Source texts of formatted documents
↓

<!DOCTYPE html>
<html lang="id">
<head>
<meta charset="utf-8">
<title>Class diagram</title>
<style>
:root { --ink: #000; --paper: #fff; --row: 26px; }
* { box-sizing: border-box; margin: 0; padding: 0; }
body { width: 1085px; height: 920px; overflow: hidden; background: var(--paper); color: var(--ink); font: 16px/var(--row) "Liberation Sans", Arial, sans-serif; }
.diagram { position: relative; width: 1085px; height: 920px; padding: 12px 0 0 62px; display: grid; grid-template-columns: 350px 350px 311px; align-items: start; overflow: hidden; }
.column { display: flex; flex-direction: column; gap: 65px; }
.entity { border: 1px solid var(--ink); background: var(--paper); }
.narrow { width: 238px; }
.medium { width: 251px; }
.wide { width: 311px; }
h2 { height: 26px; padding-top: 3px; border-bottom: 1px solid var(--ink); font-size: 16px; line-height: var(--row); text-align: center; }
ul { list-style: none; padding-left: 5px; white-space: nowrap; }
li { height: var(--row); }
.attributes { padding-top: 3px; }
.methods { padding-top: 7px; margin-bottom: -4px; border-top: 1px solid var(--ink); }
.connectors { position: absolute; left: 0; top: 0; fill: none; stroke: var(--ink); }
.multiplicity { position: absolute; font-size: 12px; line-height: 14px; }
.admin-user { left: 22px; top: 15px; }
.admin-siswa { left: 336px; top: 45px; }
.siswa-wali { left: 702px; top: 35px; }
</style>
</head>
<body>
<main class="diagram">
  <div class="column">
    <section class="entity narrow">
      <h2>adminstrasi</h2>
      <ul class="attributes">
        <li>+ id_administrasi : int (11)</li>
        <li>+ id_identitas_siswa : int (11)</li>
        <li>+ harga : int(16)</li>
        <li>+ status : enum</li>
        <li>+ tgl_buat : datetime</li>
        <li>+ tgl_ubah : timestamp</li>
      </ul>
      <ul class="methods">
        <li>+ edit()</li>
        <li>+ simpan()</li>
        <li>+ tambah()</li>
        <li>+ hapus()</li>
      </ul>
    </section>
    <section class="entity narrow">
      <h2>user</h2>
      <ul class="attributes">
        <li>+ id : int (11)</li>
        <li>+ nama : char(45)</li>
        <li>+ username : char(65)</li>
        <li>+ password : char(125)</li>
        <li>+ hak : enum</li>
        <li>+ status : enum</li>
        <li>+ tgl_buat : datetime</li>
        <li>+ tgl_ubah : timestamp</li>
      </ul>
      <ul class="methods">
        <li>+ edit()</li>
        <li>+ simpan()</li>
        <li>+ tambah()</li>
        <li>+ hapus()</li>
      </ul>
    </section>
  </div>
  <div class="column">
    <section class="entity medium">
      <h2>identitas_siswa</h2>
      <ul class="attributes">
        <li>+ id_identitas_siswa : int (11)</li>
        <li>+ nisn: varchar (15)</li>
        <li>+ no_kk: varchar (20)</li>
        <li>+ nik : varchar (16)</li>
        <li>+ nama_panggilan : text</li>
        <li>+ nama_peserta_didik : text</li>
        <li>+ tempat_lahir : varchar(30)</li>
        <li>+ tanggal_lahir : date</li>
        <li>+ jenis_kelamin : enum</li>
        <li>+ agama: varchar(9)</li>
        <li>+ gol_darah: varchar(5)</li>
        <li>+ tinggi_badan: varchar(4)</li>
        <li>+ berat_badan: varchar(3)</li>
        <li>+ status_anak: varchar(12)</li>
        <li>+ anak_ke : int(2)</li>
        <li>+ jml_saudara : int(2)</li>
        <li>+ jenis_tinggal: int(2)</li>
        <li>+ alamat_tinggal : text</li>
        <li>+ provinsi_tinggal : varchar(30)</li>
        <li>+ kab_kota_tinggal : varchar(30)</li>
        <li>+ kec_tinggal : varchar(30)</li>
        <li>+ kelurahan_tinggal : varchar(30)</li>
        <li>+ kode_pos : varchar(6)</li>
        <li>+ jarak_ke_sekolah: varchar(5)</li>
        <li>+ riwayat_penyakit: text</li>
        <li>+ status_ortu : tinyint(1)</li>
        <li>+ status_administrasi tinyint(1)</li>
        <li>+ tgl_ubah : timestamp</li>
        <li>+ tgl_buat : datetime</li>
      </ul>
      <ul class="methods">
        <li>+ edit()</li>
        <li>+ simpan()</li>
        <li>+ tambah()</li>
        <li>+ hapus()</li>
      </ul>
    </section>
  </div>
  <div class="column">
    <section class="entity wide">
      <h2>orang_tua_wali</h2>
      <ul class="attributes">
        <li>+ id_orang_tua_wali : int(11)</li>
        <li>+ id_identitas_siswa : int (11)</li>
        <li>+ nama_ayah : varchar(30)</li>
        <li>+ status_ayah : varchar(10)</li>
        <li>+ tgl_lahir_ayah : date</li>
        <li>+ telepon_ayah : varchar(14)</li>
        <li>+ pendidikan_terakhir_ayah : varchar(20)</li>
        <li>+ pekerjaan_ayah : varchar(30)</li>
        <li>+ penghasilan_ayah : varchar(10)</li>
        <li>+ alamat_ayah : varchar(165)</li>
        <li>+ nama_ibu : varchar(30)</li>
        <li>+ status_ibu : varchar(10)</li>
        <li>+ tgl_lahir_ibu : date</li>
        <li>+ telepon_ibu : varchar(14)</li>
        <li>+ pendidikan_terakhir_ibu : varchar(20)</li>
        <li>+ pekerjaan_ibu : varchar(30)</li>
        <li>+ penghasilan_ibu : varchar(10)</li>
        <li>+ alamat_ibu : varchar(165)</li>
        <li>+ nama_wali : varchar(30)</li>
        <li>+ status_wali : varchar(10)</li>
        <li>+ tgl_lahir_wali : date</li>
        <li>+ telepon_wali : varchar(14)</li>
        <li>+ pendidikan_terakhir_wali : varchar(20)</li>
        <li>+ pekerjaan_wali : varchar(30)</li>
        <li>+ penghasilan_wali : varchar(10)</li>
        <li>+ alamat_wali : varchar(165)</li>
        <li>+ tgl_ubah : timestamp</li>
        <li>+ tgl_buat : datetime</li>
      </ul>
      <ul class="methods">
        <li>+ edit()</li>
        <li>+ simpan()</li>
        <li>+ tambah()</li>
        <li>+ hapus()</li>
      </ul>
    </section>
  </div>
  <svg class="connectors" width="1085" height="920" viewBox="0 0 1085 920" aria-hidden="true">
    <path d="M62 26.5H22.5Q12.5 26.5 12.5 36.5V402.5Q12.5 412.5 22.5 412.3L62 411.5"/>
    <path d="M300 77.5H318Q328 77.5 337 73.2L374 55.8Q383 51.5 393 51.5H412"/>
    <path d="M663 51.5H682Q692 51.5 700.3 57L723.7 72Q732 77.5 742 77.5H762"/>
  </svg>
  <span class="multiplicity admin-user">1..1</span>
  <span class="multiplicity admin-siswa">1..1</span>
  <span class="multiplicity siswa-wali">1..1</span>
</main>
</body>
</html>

↑

Copy every line of the records above that contains "enum".

        <li>+ status : enum</li>
        <li>+ hak : enum</li>
        <li>+ status : enum</li>
        <li>+ jenis_kelamin : enum</li>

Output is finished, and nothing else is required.